• [WHAT THE EXERCISE ASKS]:
Leave out the pictures and copy each record below exactly.
---*---
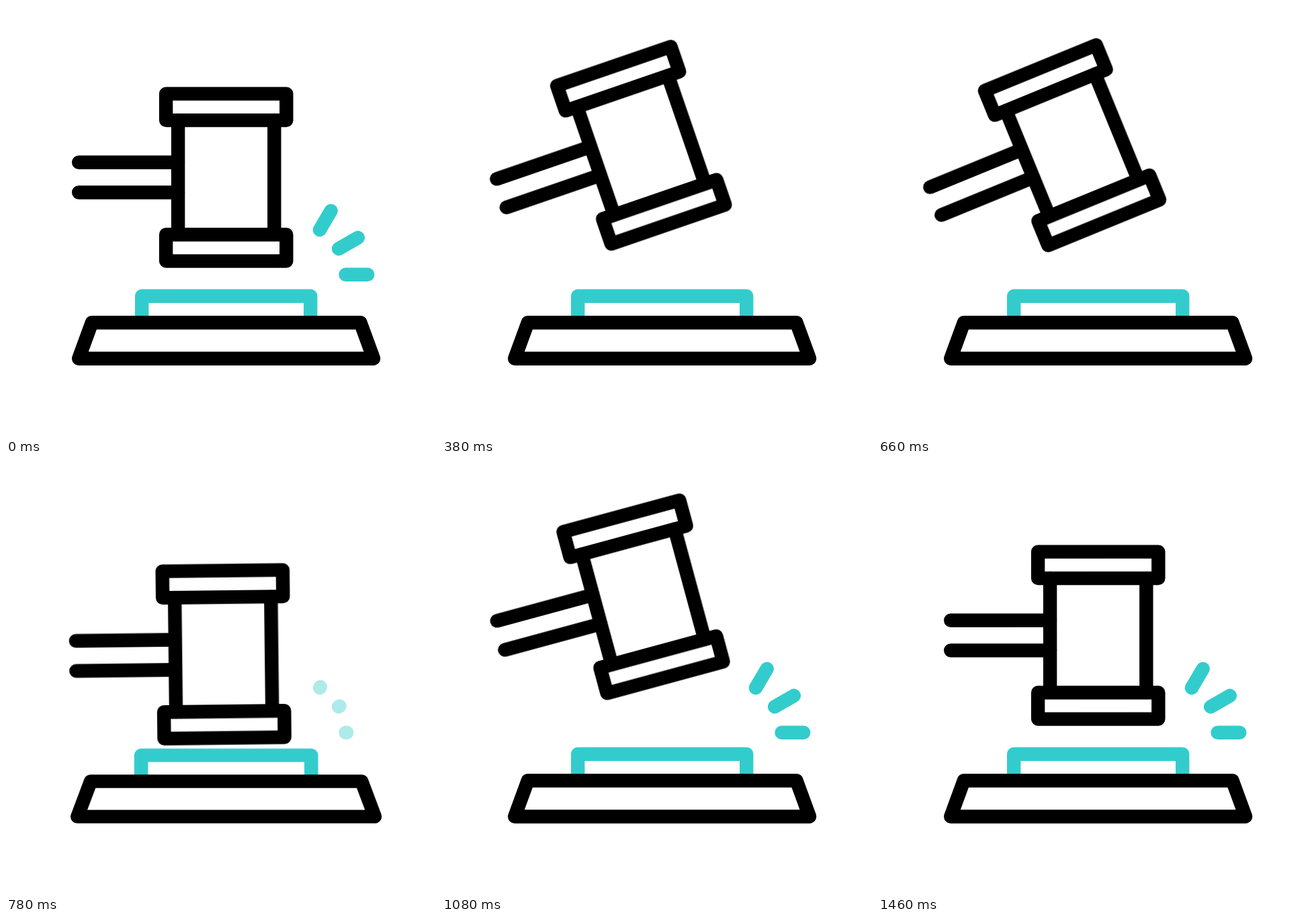
Write an HTML page that moves like this. It is 640 by 640 pixels and loops after 2400 ms.

```html
<!DOCTYPE html>
<html lang="en">
<head>
<meta charset="utf-8">
<title>Gavel</title>
<style>
  html, body { margin: 0; width: 100%; height: 100%; overflow: hidden; background: #fff; }
  svg { display: block; width: 100vw; height: 100vh; }
  path { fill: none; stroke: #000; stroke-width: 20.4; stroke-linejoin: round; stroke-linecap: round; }
  .teal path { stroke: #3cc; }
  .teal .block { stroke: #3cc; stroke-linecap: butt; }

  .rebound, .swing, .stand, .sparks, .sparks path {
    animation: 2400ms cubic-bezier(.3333, 0, .6667, 1) infinite;
  }
  .rebound { transform-origin: 108px 255.2px; animation-name: rebound; }
  .swing { transform-origin: 298px 130px; animation-name: swing; }
  .stand { transform-origin: 327.7px 535px; animation-name: squash; }
  .sparks { animation-name: fade; }
  .sparks path { stroke-dasharray: 1 2; animation-name: draw; }

  /* lift, then strike */
  @keyframes swing {
    0%, 4.1667% { transform: translate(0, 0) rotate(0deg); }
    25% { transform: translate(-119px, -53px) rotate(-32deg); }
    31.9444% { transform: translate(-3.6px, 31.5px) rotate(0deg); }
    37.5%, 100% { transform: translate(0, 0) rotate(0deg); }
  }
  /* bounce off the block and settle */
  @keyframes rebound {
    0%, 31.9444% { transform: translate(0, 0) rotate(0deg); }
    37.5% { transform: translate(-27px, 0) rotate(-20deg); }
    61.1111%, 100% { transform: translate(0, 0) rotate(0deg); }
  }
  @keyframes squash {
    0%, 31.9444% { transform: scale(1, 1); }
    34.7222% { transform: scale(1.072, .85); }
    37.5%, 100% { transform: scale(1, 1); }
  }
  @keyframes fade {
    0%, 6.9444% { opacity: 1; }
    8.3333%, 31.9444% { opacity: 0; }
    33.3333%, 100% { opacity: 1; }
  }
  @keyframes draw {
    0%, 4.1667% { stroke-dashoffset: 0; }
    8.3333% { stroke-dashoffset: -1; animation-timing-function: step-start; }
    8.4%, 31.9444% { stroke-dashoffset: 1; }
    36.1111%, 100% { stroke-dashoffset: 0; }
  }
</style>
</head>
<body>
<svg viewBox="0 0 640 640">
  <g class="stand">
    <g class="teal"><path class="block" d="M202.2 466V431.7H453.2V466"/></g>
    <path d="M127.8 471.2H527.5L547.1 524.7H108.2Z"/>
  </g>
  <g class="sparks teal">
    <path pathLength="1" d="M466.9 333.2L483.6 304.9"/>
    <path pathLength="1" d="M495 361.3L523.8 344.8"/>
    <path pathLength="1" d="M505.5 399.8H538.2"/>
  </g>
  <g class="rebound">
    <g class="swing">
      <path d="M238.1 130.6H417.3V170.1H238.1Z"/>
      <path d="M238.1 340.2H417.3V379.6H238.1Z"/>
      <path d="M256.1 170V340M399.3 170V340"/>
      <path d="M108.2 232.8H256M108.2 277.5H256"/>
    </g>
  </g>
</svg>
</body>
</html>
```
---*---
• [ANSWER SECTION]:
Write an HTML page that moves like this. It is 640 by 640 pixels and loops after 2400 ms.

```html
<!DOCTYPE html>
<html lang="en">
<head>
<meta charset="utf-8">
<title>Gavel</title>
<style>
  html, body { margin: 0; width: 100%; height: 100%; overflow: hidden; background: #fff; }
  svg { display: block; width: 100vw; height: 100vh; }
  path { fill: none; stroke: #000; stroke-width: 20.4; stroke-linejoin: round; stroke-linecap: round; }
  .teal path { stroke: #3cc; }
  .teal .block { stroke: #3cc; stroke-linecap: butt; }

  .rebound, .swing, .stand, .sparks, .sparks path {
    animation: 2400ms cubic-bezier(.3333, 0, .6667, 1) infinite;
  }
  .rebound { transform-origin: 108px 255.2px; animation-name: rebound; }
  .swing { transform-origin: 298px 130px; animation-name: swing; }
  .stand { transform-origin: 327.7px 535px; animation-name: squash; }
  .sparks { animation-name: fade; }
  .sparks path { stroke-dasharray: 1 2; animation-name: draw; }

  /* lift, then strike */
  @keyframes swing {
    0%, 4.1667% { transform: translate(0, 0) rotate(0deg); }
    25% { transform: translate(-119px, -53px) rotate(-32deg); }
    31.9444% { transform: translate(-3.6px, 31.5px) rotate(0deg); }
    37.5%, 100% { transform: translate(0, 0) rotate(0deg); }
  }
  /* bounce off the block and settle */
  @keyframes rebound {
    0%, 31.9444% { transform: translate(0, 0) rotate(0deg); }
    37.5% { transform: translate(-27px, 0) rotate(-20deg); }
    61.1111%, 100% { transform: translate(0, 0) rotate(0deg); }
  }
  @keyframes squash {
    0%, 31.9444% { transform: scale(1, 1); }
    34.7222% { transform: scale(1.072, .85); }
    37.5%, 100% { transform: scale(1, 1); }
  }
  @keyframes fade {
    0%, 6.9444% { opacity: 1; }
    8.3333%, 31.9444% { opacity: 0; }
    33.3333%, 100% { opacity: 1; }
  }
  @keyframes draw {
    0%, 4.1667% { stroke-dashoffset: 0; }
    8.3333% { stroke-dashoffset: -1; animation-timing-function: step-start; }
    8.4%, 31.9444% { stroke-dashoffset: 1; }
    36.1111%, 100% { stroke-dashoffset: 0; }
  }
</style>
</head>
<body>
<svg viewBox="0 0 640 640">
  <g class="stand">
    <g class="teal"><path class="block" d="M202.2 466V431.7H453.2V466"/></g>
    <path d="M127.8 471.2H527.5L547.1 524.7H108.2Z"/>
  </g>
  <g class="sparks teal">
    <path pathLength="1" d="M466.9 333.2L483.6 304.9"/>
    <path pathLength="1" d="M495 361.3L523.8 344.8"/>
    <path pathLength="1" d="M505.5 399.8H538.2"/>
  </g>
  <g class="rebound">
    <g class="swing">
      <path d="M238.1 130.6H417.3V170.1H238.1Z"/>
      <path d="M238.1 340.2H417.3V379.6H238.1Z"/>
      <path d="M256.1 170V340M399.3 170V340"/>
      <path d="M108.2 232.8H256M108.2 277.5H256"/>
    </g>
  </g>
</svg>
</body>
</html>
```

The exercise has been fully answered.